The Effects of Expanding Public Insurance on Utilization: Early Results from Wisconsin
*Names in bold indicate Presenter
Study Design: We employ individual level fixed effects poisson models and regression discontinuity to examine medical care visits for two years before and after insurance enrollment for two samples of previously uninsured low-income adults that differ according to participation in safety net programs. We also determine whether the impacts of public health insurance on the use of care differ for men and women. Data come from claims from a large integrated health system in rural Wisconsin and Medicaid enrollment files between January 2007 and September 2012.
Population Studied: This study examines uninsured low-income adults who reside in a multi-county area in predominantly rural central and northern Wisconsin. The two samples studied differed according to whether they participated in safety net programs prior to enrollment in public insurance coverage.
Principal Findings: Among both safety net patients and non-safety net patients, public insurance enrollment led to substantial increases in preventive care visits, although outpatient visits fell overall among safety net patients while they increased among non-safety net patients. No change in emergency department visits was observed, though for both groups inpatient hospitalizations increased.
Conclusions: This study was motivated in part by the expectation that the ACA Medicaid expansions for childless adults are likely to have differential effects on care use. Our results provide insight into one source of variation: participation in safety net services prior to enrollment. The breadth of a given area’s safety net system, and prior safety net utilization among the newly enrolled in the area, could affect utilization of outpatient services in particular.
Implications for Health Policy: The results of this analysis suggest that public insurance expansions to childless adults have the potential to increase access to and use of health care services and, by extension, the potential to improve health.
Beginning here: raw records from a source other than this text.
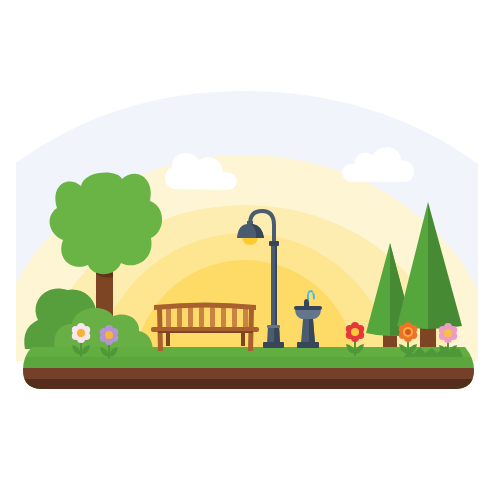
<!DOCTYPE html>
<html lang="en">
<head>
<meta charset="utf-8">
<title>Park scene</title>
<style>
:root {
  --sky: #f1f4fb;
  --glow-1: #fdf5d3;
  --glow-2: #fdedb1;
  --glow-3: #fee590;
  --glow-4: #fedb66;
  --leaf: #69b445;
  --bush: #579f3d;
  --bush-light: #68b045;
  --pine: #55a63c;
  --pine-dark: #478a34;
  --grass: #62ae41;
  --grass-dark: #4e9837;
  --trunk: #7d4524;
  --soil: #75402a;
  --soil-dark: #552d1c;
  --wood: #a9602f;
  --wood-dark: #7f4424;
  --slat: #c98345;
  --metal: #4b5b70;
  --metal-dark: #38465a;
  --metal-light: #64768c;
  --bulb: #fdc92e;
  --water: #4db9ea;
}
html, body { margin: 0; background: #fff; overflow: hidden; }
svg { display: block; width: 500px; height: 500px; }
.sky { fill: var(--sky); }
.leaf { fill: var(--leaf); }
.bush { fill: var(--bush); }
.bush-light { fill: var(--bush-light); }
.pine { fill: var(--pine); }
.pine-dark { fill: var(--pine-dark); }
.trunk { fill: var(--trunk); }
.wood { fill: var(--wood); }
.wood-dark { fill: var(--wood-dark); }
.slat { fill: var(--slat); }
.metal { fill: var(--metal); }
.metal-dark { fill: var(--metal-dark); }
.metal-light { fill: var(--metal-light); }
.stem { fill: none; stroke: var(--grass-dark); stroke-width: 2; stroke-linecap: round; }
.stem-leaf { fill: var(--grass-dark); }
.cloud { fill: #fff; }
</style>
</head>
<body>
<svg viewBox="0 0 500 500" role="img" aria-label="Park with a bench, street lamp, drinking fountain, trees and flowers at sunrise">
  <defs>
    <clipPath id="sky-shape">
      <path d="M16 163C80 116 156 91 245 91S414 117 478 164V361H16Z"/>
    </clipPath>
    <clipPath id="ground-shape">
      <path d="M32 347H465Q474 358 474 370Q474 389 455 389H42Q23 389 23 370Q23 356 32 347Z"/>
    </clipPath>
    <g id="petals">
      <circle cx="0" cy="-6" r="4"/>
      <circle cx="5.2" cy="-3" r="4"/>
      <circle cx="5.2" cy="3" r="4"/>
      <circle cx="0" cy="6" r="4"/>
      <circle cx="-5.2" cy="3" r="4"/>
      <circle cx="-5.2" cy="-3" r="4"/>
      <circle r="5"/>
    </g>
    <g id="stalk">
      <path class="stem" d="M0 6V23"/>
      <path class="stem-leaf" d="M0 22Q-8 21-9 12Q-1 13 0 22ZM0 22Q8 21 9 12Q1 13 0 22Z"/>
    </g>
    <rect id="slat" class="slat" width="5" height="22" rx="1"/>
  </defs>

  <g id="sky" clip-path="url(#sky-shape)">
    <rect class="sky" x="16" y="91" width="462" height="270"/>
    <ellipse cx="245" cy="380" rx="254" ry="225" fill="var(--glow-1)"/>
    <ellipse cx="245" cy="388" rx="207" ry="183" fill="var(--glow-2)"/>
    <ellipse cx="245" cy="386" rx="151" ry="153" fill="var(--glow-3)"/>
    <ellipse cx="245" cy="371" rx="111" ry="111" fill="var(--glow-4)"/>
  </g>

  <g id="clouds" class="cloud">
    <path d="M174 189Q165 187 165 178Q165 170 172 167Q172 154 185 153Q194 153 199 160Q205 156 213 158Q222 161 223 172Q236 171 237 181Q236 190 226 190Z"/>
    <path d="M351 182Q342 180 342 172Q343 163 354 164Q357 151 368 153Q371 154 373 155Q379 146 389 147Q400 149 401 160Q414 161 414 172Q413 182 404 182Z"/>
  </g>

  <g id="pines">
    <rect class="trunk" x="383" y="330" width="14" height="19"/>
    <path class="pine" d="M390 243L366 333Q378 336 390 336H414Z"/>
    <path class="pine-dark" d="M390 243L414 333Q402 336 390 336Z"/>
    <rect class="trunk" x="420" y="324" width="16" height="25"/>
    <path class="pine" d="M428 202L397 326Q412 329 428 329Z"/>
    <path class="pine-dark" d="M428 202L462 326Q445 329 428 329Z"/>
  </g>

  <g id="broadleaf-tree">
    <rect class="trunk" x="96" y="262" width="17" height="68"/>
    <path d="M96 273H113V277Q104 279 96 274Z" fill="#623319"/>
    <path class="leaf" d="M81 186C84 170 118 169 122 179C137 166 155 179 150 201C166 207 166 231 151 238C155 261 134 270 121 263C116 277 93 278 88 265C71 272 56 258 63 240C48 234 45 216 57 208C50 185 68 175 81 186Z"/>
  </g>

  <g id="bushes">
    <path class="bush" d="M25 349Q21 328 38 320C29 301 47 283 67 290C81 287 94 296 96 310Q122 312 122 349Z"/>
    <path class="bush-light" d="M55 349C52 333 60 324 72 324C75 306 105 303 113 316C126 311 140 318 139 331Q151 333 153 349Z"/>
  </g>

  <g id="ground" clip-path="url(#ground-shape)">
    <rect x="23" y="347" width="452" height="43" fill="var(--grass)"/>
    <rect x="23" y="357" width="452" height="13" fill="var(--grass-dark)" opacity=".35"/>
    <rect x="23" y="368" width="452" height="12" fill="var(--soil)"/>
    <rect x="23" y="379" width="452" height="11" fill="var(--soil-dark)"/>
  </g>
  <path id="grass-tuft" d="M404 357L409 350L413 354L420 347L425 353L432 348L437 353L446 346L450 352L459 348L463 357Z" fill="var(--grass-dark)"/>

  <g id="street-lamp">
    <path d="M274 243V225Q274 211 262 211Q250 211 250 224" fill="none" stroke="var(--metal)" stroke-width="4"/>
    <circle cx="250" cy="237" r="8" fill="var(--bulb)"/>
    <path class="metal" d="M237 238Q238 225 247 224V221H253V224Q262 225 264 238Z"/>
    <path class="metal-dark" d="M251 224Q262 225 264 238H256Q257 229 251 224Z"/>
    <rect class="metal" x="271" y="243" width="6" height="84"/>
    <rect class="metal-dark" x="275" y="243" width="2" height="84"/>
    <rect class="metal-dark" x="269" y="241" width="10" height="5" rx="1"/>
    <path class="metal" d="M268 326H279L280 343H267Z"/>
    <path class="metal-dark" d="M274 326H279L280 343H274Z"/>
    <rect class="metal-light" x="267" y="325" width="13" height="3" rx="1"/>
    <rect class="metal-dark" x="263" y="342" width="21" height="6" rx="1"/>
  </g>

  <g id="bench">
    <use href="#slat" x="166" y="306"/>
    <use href="#slat" x="177" y="305"/>
    <use href="#slat" x="188" y="305"/>
    <use href="#slat" x="199" y="305"/>
    <use href="#slat" x="210" y="305"/>
    <use href="#slat" x="221" y="305"/>
    <use href="#slat" x="232" y="305"/>
    <use href="#slat" x="243" y="306"/>
    <path class="wood" d="M154 305Q206 300 256 305V310Q206 305 154 310Z"/>
    <path class="wood" d="M157 308H162L163 351H158ZM249 308H254L253 351H248Z"/>
    <path class="wood-dark" d="M166 332H170V346H166ZM241 332H245V346H241Z"/>
    <rect class="wood" x="151" y="327" width="108" height="5" rx="2"/>
    <rect class="wood-dark" x="158" y="331" width="95" height="2"/>
  </g>

  <g id="drinking-fountain">
    <path d="M308 300V296Q308 291 311 291Q314 292 314 299" fill="none" stroke="var(--water)" stroke-width="2" stroke-linecap="round" stroke-dasharray="5 2"/>
    <path class="metal-dark" d="M304 308V302Q304 299 307 299Q310 300 309 308Z"/>
    <rect class="metal-dark" x="294" y="306" width="28" height="4" rx="2"/>
    <path class="metal-light" d="M295 310H321Q320 318 314 319H302Q296 318 295 310Z"/>
    <path class="metal" d="M303 319H313L315 343H301Z"/>
    <path class="metal-dark" d="M309 319H313L315 343H309Z"/>
    <rect class="metal-dark" x="297" y="342" width="22" height="6" rx="1"/>
  </g>

  <g id="flowers">
    <g transform="translate(81 333)">
      <use href="#stalk"/>
      <use href="#petals" fill="#fbe6ef"/>
      <circle r="4" fill="#f5b531"/>
    </g>
    <g transform="translate(109 335)">
      <use href="#stalk"/>
      <use href="#petals" fill="#b594d2"/>
      <circle r="4" fill="#f4b73c"/>
    </g>
    <g transform="translate(355 332)">
      <use href="#stalk"/>
      <use href="#petals" fill="#e5383b"/>
      <circle r="4" fill="#fcc83a"/>
    </g>
    <g transform="translate(408 332)">
      <use href="#stalk"/>
      <use href="#petals" fill="#ee7329"/>
      <circle r="5" fill="#fbb03b"/>
      <circle r="3" fill="#d9542a"/>
    </g>
    <g transform="translate(448 333)">
      <use href="#stalk"/>
      <use href="#petals" fill="#ee9cc4"/>
      <circle r="4" fill="#f9c23c"/>
    </g>
  </g>
</svg>
</body>
</html>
The large increase in Medicaid coverage and reduction in rates of uninsurance resulting from the Affordable Care Act highlight the significance of these findings for stakeholders involved in planning for health system capacity and program budgeting for the early years of the ACA Medicaid expansions.